You’ll have some employees following instructions to the letter. Most will participate but may be patchy in delivery and consistency. And some will opt out all together (unless under direct supervision). 

Now imagine a different scenario, where instead of sending down a directive from on high, you instead bring frontline employees into the process. You communicate how the promotion will grow the business and help new customers find your business. You involve teams in the planning process, inviting upward feedback from frontline employees on their ideas for sharing the promotion with customers. 

This approach is likely to be much more effective because employees will have bought in. You’ve demonstrated that their role in the business is important, their work has meaning, and they are valued for their opinions. 

2. Build incentives into your plan

The ADKAR model suggests that both incentives and penalties can be used as methods to build desire among your employees. However, research suggests that incentives are much more effective at motivating action (e.g. bonuses for reaching a sales target of a new product) whereas penalties work better to deter action (e.g. docking pay for chewing gum while working). 

When you’re launching a new product or promotion, you want your frontline staff to be active in selling and promoting in order to make your launch a success. So whether it’s leaderboards and shoutouts, or more tangible incentives such as bonuses or a team celebration, finding the right incentives can do wonders to encourage buy-in and program engagement.

And while incentives work to build desire, remember that the ADKAR model also notes that feedback, accountability, recognition, and rewards are all part of how you can reinforce a new way of working too. 

3. Make time (and space!) to learn

Giving employees enough time to learn about a new product or promotion is critical to the success of your launch.
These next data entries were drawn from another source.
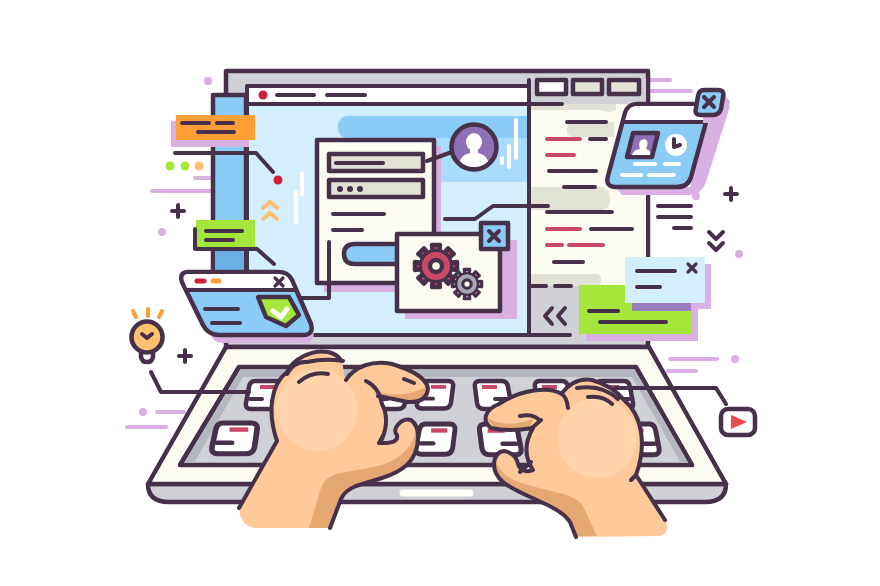
<!DOCTYPE html>
<html lang="en">
<head>
<meta charset="utf-8">
<title>Hands typing on a laptop with interface windows</title>
<style>
:root{--ink:#46304a;--lilac:#d8b0e2;--sky:#d3eefd;--blue:#8accf6;--mid:#a9dbfa;--cream:#fbfbf2;--sand:#e2e3d6;--grey:#cfd1d7;--steel:#b4b7bf;--skin:#ffc999;--glow:#ffd3ab;--tan:#e5a873;--orange:#ff9f38;--lime:#a5e63a;--red:#d01f3c;--rose:#cc4868;--violet:#8f6fb5}
html,body{margin:0;background:#fff;overflow:hidden}
svg{display:block;width:880px;height:586px}
.o{stroke:var(--ink);stroke-width:4.5;stroke-linejoin:round;stroke-linecap:round}
.l{fill:none;stroke:var(--ink);stroke-width:4;stroke-linecap:round;stroke-linejoin:round}
.n{fill:none}
.w{fill:none;stroke:#fff;stroke-width:4;stroke-linecap:round}
.r{fill:none;stroke:var(--rose);stroke-width:4;stroke-linecap:round}
.p{fill:none;stroke:var(--lilac);stroke-width:4;stroke-linecap:round}
.lilac{fill:var(--lilac)}.white{fill:#fff}.cream{fill:var(--cream)}.sky{fill:var(--sky)}.blue{fill:var(--blue)}.grey{fill:var(--grey)}.sand{fill:var(--sand)}.skin{fill:var(--skin)}.tan{fill:var(--tan)}.lime{fill:var(--lime)}.ink{fill:var(--ink)}
</style>
</head>
<body>
<svg viewBox="0 0 880 586" role="img" aria-label="Hands typing on a laptop surrounded by interface windows">
<defs>
<g id="key"><path class="o white" d="M9 0H31Q37 0 36 6L34 22Q33 28 27 28H5Q-1 28 0 22L3 6Q4 0 9 0Z"/><path d="M14 6H29" stroke="#cc4868" stroke-width="4"/><path class="l" d="M4 18H16"/></g>
<path id="plus" class="l" d="M-6 0H6M0-6V6"/>
<path id="cross" class="l" d="M-5-5L5 5M5-5L-5 5"/>
<path id="tooth" d="M-4-21L-3-13H3L4-21Z"/>
<g id="gear"><use href="#tooth"/><use href="#tooth" transform="rotate(45)"/><use href="#tooth" transform="rotate(90)"/><use href="#tooth" transform="rotate(135)"/><use href="#tooth" transform="rotate(180)"/><use href="#tooth" transform="rotate(225)"/><use href="#tooth" transform="rotate(270)"/><use href="#tooth" transform="rotate(315)"/><circle r="15"/></g>
<clipPath id="avatar-clip"><circle cx="474" cy="147" r="20"/></clipPath>
</defs>

<g id="background-dashes">
<path class="p" d="M650 80H670M650 91H691M195 178H211M152 191H211M670 359H717M668 371H696M157 412H184M127 427H166"/>
<g class="lilac"><circle cx="208" cy="81" r="4"/><circle cx="162" cy="232" r="4"/><circle cx="739" cy="254" r="4"/><circle cx="735" cy="359" r="4"/><circle cx="143" cy="412" r="4"/><circle cx="696" cy="196" r="4"/></g>
</g>

<g id="screen">
<path class="o grey" d="M226 347V71H648V347Z"/>
<path class="o blue" d="M213 95H246V272H213Z"/>
<path fill="#6ab0e6" d="M215 248H244V270H215Z"/>
<path class="l" d="M213 248H246"/>
</g>

<g id="code-panel">
<path class="cream" d="M529 104H646V286H529Z"/>
<path class="sand" d="M531 104H616V110Q610 114 600 110H531ZM574 122H614V137H574Q567 137 567 130T574 122ZM531 187H598Q610 187 610 199T598 210H531ZM531 274H596Q601 274 601 280T596 286H531Z"/>
<path class="grey" d="M529 78H646V104H529Z"/>
<g class="o"><path fill="#fff" d="M537 80H566V94H537Z"/><path class="sand" d="M573 80H602V94H573ZM609 80H639V94H609Z"/></g>
<path class="l" d="M529 104H562M567 122H606M590 139H606M549 171H596M564 187H595M547 212H612M591 229H632M554 262H583M531 286H546M555 286H571"/>
<path class="r" d="M547 139H580M547 155H574M547 229H580M547 245H562M569 245H603"/>
<path class="l" d="M552 308L545 316L552 324M565 308L558 316L565 324"/>
</g>

<g id="browser-window">
<path class="sky" d="M247 85H529V335H247Z"/>
<path class="white" d="M247 85H529V103H247Z"/>
<path class="blue" d="M347 116H529V138H347Q338 137 338 127T347 116Z"/>
<path fill="#a9dbfa" d="M434 138H529V183H434Z"/>
<path class="sky" d="M434 182H529V200H434Z"/>
<path class="l" d="M247 272V86H529M247 104H529M529 80V335M226 335H570M277 95H314M327 95H365"/>
<circle cx="263" cy="95" r="4.5" fill="#d01f3c"/>
<path class="w" d="M302 173V195M296 192V222M516 120V158M509 146V167M502 158V163"/>
<path class="l" d="M445 219H475L493 206H548" stroke-width="5"/>
</g>

<g id="form-card">
<path class="lilac" d="M324 146H441V292H324Z"/>
<path class="o cream" d="M317 140H434V283H317Z"/>
<path class="o sand" d="M329 154H423V171H329ZM329 180H423V197H329Z"/>
<path class="l" d="M336 163H383M333 214H384M333 230H362"/>
<g class="ink"><circle cx="340" cy="189" r="3"/><circle cx="350" cy="189" r="3"/><circle cx="360" cy="189" r="3"/></g>
<path class="o blue" d="M400 244H355Q344 244 344 254T355 264H400Z"/>
<path class="l" d="M329 242V298H298"/>
</g>

<g id="avatar">
<path class="l" d="M427 161L452 152"/>
<circle class="o" cx="474" cy="147" r="22.5" fill="#8f6fb5"/>
<g class="white" clip-path="url(#avatar-clip)"><ellipse cx="474" cy="142" rx="8" ry="9"/><path d="M470 146H478V153Q489 155 490 168H458Q459 155 470 153Z"/></g>
</g>

<g id="settings-window">
<path class="lilac" d="M405 240H517V319H405Z"/>
<path class="o cream" d="M397 234H500V311H397Z"/>
<g class="o" fill="#cc4868" stroke-width="4"><use href="#gear" transform="translate(436 266)"/></g>
<g transform="translate(436 266)" fill="#cc4868"><circle r="14"/><circle class="o cream" r="6"/></g>
<g transform="translate(467 284) scale(.7)"><g class="o" fill="#a9a9b4"><use href="#gear"/></g><circle r="14" fill="#a9a9b4"/><circle class="o cream" r="6"/></g>
<path class="o blue" d="M481 223H508V249H481Z"/><use href="#cross" x="494" y="236"/>
</g>

<g id="left-notes">
<path class="lilac" d="M171 121H249V147H171Z"/><path fill="#ff9f38" d="M176 115H255V140H176Z"/>
<path class="l" d="M182 123H209M217 123H233M198 132H234M175 153H256L273 172"/>
<circle cx="278" cy="180" r="4.5" fill="#d01f3c"/>
<circle cx="170" cy="166" r="4.5" class="lime"/><circle cx="185" cy="166" r="4.5" class="lime"/><circle cx="199" cy="166" r="4.5" fill="#ffbd70"/>
<path d="M263 208L270 202L277 208M263 219L270 213L277 219" fill="none" stroke="#ffbd70" stroke-width="4" stroke-linecap="round"/>
<path class="lime" d="M196 220H255V247H196Z"/>
<path class="l" d="M195 229V249H257L274 264M206 231H242M206 240H233"/>
<use href="#plus" x="178" y="211"/><use href="#plus" x="185" y="356"/>
</g>

<g id="shield-window">
<path class="lilac" d="M190 288L209 333Q213 343 224 343H305Q316 343 313 329Z"/>
<path class="o blue" d="M188 272H278Q288 272 292 280L311 324Q314 335 303 335H220Q208 335 203 325L182 282Q179 272 188 272Z"/>
<path class="white" d="M189 274H278Q287 274 290 281L293 288H187L184 281Q182 274 189 274Z"/>
<path class="l" d="M187 290H295M205 309H238M212 323H240"/>
<path d="M197 281H204" stroke="#d01f3c" stroke-width="5" stroke-linecap="round"/><path d="M213 281H219" stroke="#ff9f38" stroke-width="5" stroke-linecap="round"/>
<use href="#cross" transform="translate(279 282) scale(.8)"/>
<path class="o lime" d="M258 297H289L299 315L286 326L266 317Z"/><path d="M273 311L281 317L287 309" fill="none" stroke="#fff" stroke-width="5" stroke-linecap="round"/>
</g>

<g id="profile-window">
<path class="lilac" d="M710 106H730L706 182Q701 195 689 195H622L616 187H690Z"/>
<path class="o blue" d="M637 104H700Q711 104 708 115L691 177Q688 187 677 187H616Q605 187 608 176L625 113Q628 104 637 104Z"/>
<path class="white" d="M637 106H699Q707 106 706 114L704 121H625L627 114Q629 106 637 106Z"/>
<path class="l" d="M624 122H705"/>
<path class="o" d="M633 133H658L652 157H627Z" fill="#8f6fb5"/>
<path class="white" d="M632 155Q634 149 640 149Q637 140 644 139Q650 140 646 149Q651 150 650 155Z"/>
<circle cx="676" cy="145" r="11" class="white"/><path class="l" d="M674 139V147L680 145"/>
<path class="w" d="M635 164H655M665 164H679M622 175H641M649 175H674"/>
<path class="lilac" d="M724 95L730 101L726 118Q723 123 716 123H703V116H718Z"/>
<path class="o blue" d="M704 90H718Q725 90 723 97L721 109Q719 115 713 115H701Q694 115 696 108L698 96Q699 90 704 90Z"/><use href="#cross" x="709" y="102"/>
<path class="l" d="M658 206H691M658 217H691M674 228H691M709 232L716 239L723 232M709 243L716 250L723 243"/>
<use href="#plus" x="731" y="194"/>
</g>

<g id="right-notes">
<path class="lilac" d="M586 291H698V341H586ZM634 264H711V309H634Z"/>
<path class="lime" d="M579 285H691V334H579Z"/>
<path fill="#9a7fc0" d="M632 302H691V311H632Z"/>
<path class="sky" d="M625 257H705V303H625Z"/>
<path class="l" d="M637 271H675M637 287H660M589 311H618M600 322H666"/>
<use href="#cross" transform="translate(692 268) scale(.8)"/>
</g>

<g id="laptop-base">
<path class="o grey" d="M148 484Q148 502 169 502H705Q726 502 726 484Z"/>
<path class="o cream" d="M226 347H649L726 484H148Z"/>
<path class="o grey" d="M239 367H636L692 465H180Z"/>
<path d="M240 370H635L639 377H243L194 463H184Z" fill="#b4b7bf"/>
<path d="M632 377H639L689 463H681Z" fill="#b4b7bf"/>
<path class="l n" d="M239 367H636L692 465H180Z"/>
<path d="M403 493H470" stroke="#fffef8" stroke-width="7" stroke-linecap="round"/>
</g>

<g id="keys">
<use href="#key" x="246" y="381"/><use href="#key" transform="translate(212 423) scale(1.25 1.1)"/>
<use href="#key" transform="translate(417 381) scale(1 .98)"/><use href="#key" transform="translate(416 424) scale(1.08)"/>
<use href="#key" transform="matrix(-1 0 0 1 511 381)"/><use href="#key" transform="matrix(-1.15 0 0 1.1 521 424)"/>
<use href="#key" transform="matrix(-1 0 0 1 571 381)"/><use href="#key" transform="matrix(-1 0 0 1 633 381)"/>
<use href="#key" transform="matrix(-1.1 0 0 1.1 659 424)"/><use href="#key" x="371" y="381"/>
</g>

<g id="callouts">
<path class="l" d="M151 372L161 392H249M615 388H716L726 404"/>
<rect class="o white" x="721" y="409" width="34" height="26" rx="7"/><path d="M731 415L747 422L731 429Z" fill="#ef4a4a"/>
<path d="M148 309V316M133 311L136 317M162 311L159 317" stroke="#ff9f38" stroke-width="4" stroke-linecap="round"/>
<path class="o white" d="M141 351H153V357Q152 362 147 362T141 357Z"/>
<circle class="o" cx="147" cy="337" r="15.5" fill="#ffc16e"/><path class="l" d="M142 334L147 338L152 334"/>
</g>

<g id="left-hand">
<path class="skin" d="M239 508L277 441C267 412 271 384 287 372C293 359 312 349 328 352Q338 354 342 361L345 379C355 366 373 360 392 364Q425 374 428 388Q427 403 408 402L378 397C388 411 388 428 380 443Q398 443 397 435C391 429 402 417 411 420Q418 425 418 437C418 462 401 472 382 478L356 486Q344 491 341 499L330 528H255Q240 526 239 508Z"/>
<path class="tan" d="M417 426C414 449 397 462 374 467L341 473Q325 476 321 488L309 528H330L341 499Q344 491 356 486L382 478C404 472 419 460 418 437ZM380 392Q402 399 426 387Q427 403 408 402L378 397Z"/>
<circle cx="317" cy="410" r="41" fill="#ffd3ab"/>
<path class="l" d="M239 508L277 441C267 412 271 384 287 372C293 359 312 349 328 352Q337 354 341 360M287 374Q294 361 307 362Q325 358 343 361M299 382Q312 371 328 374M346 380C355 366 373 360 392 364Q425 374 428 388Q427 403 408 402L378 396M366 381Q379 387 382 404C389 417 386 432 380 443Q399 444 397 435C391 429 402 417 411 420Q418 425 418 437C418 462 401 472 382 478L356 486Q344 491 341 499L330 528M404 379L414 383M379 443L384 434"/>
</g>

<g id="right-hand">
<path class="skin" d="M576 537L570 522Q564 512 541 502C514 489 494 483 494 464Q495 452 504 451Q516 453 518 464Q521 474 533 470C523 455 526 440 533 428Q509 432 491 428C482 421 484 410 499 404C518 391 548 385 562 393Q575 377 592 380Q613 386 624 400C644 417 646 448 636 475L665 518Q671 533 660 536Z"/>
<path class="tan" d="M495 459C502 482 526 484 555 492Q578 497 583 506L597 536H576L570 522Q564 512 541 502C514 489 492 483 495 459ZM488 418Q506 429 533 419L530 429Q491 435 488 418Z"/>
<circle cx="597" cy="438" r="40" fill="#ffd3ab"/>
<path class="l" d="M576 537L570 522Q564 512 541 502C514 489 494 483 494 464Q495 452 504 451Q516 453 518 464Q521 474 533 470C523 455 526 440 533 428Q509 432 491 428C482 421 484 410 499 404C518 391 548 385 562 394Q567 398 568 408M520 416Q534 413 540 421M532 428L541 420M562 393Q575 377 592 380Q613 386 624 400C644 417 646 448 636 475L631 480M636 475L665 520M577 388Q602 384 618 399M588 397Q603 395 612 404M520 472L531 462"/>
</g>
</svg>
</body>
</html>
This means employees need to: 

  • Know and understand the product or promotion
  • Know where to find more information
  • Be confident in answering questions
  • Use consistent language and messaging
  • Be comfortable talking with customers about the product or promotion

Of course, assessing workforce readiness can be a challenge, especially for businesses with multiple locations and high numbers of staff to train. Tools that can help you identify knowledge gaps and warning signs (we know a great one!) make it possible to see where staff are underprepared, and allocate additional support to increase their knowledge and/or ability. 

When you’re planning a launch, promotion, or event, it can be easy to get stuck at the 50,000 feet view, and lose sight of how each individual frontline member of staff will be involved in making your plans a reality. By using the principles from the ADKAR model, you can drive workforce readiness by adopting the key strategies to keep your staff involved, engaged, and eager to deliver. 

Proven ROI of 484%

Forrester Consulting's Total Economic Impact™ study found a 484% ROI with Nudge!*

*over three years.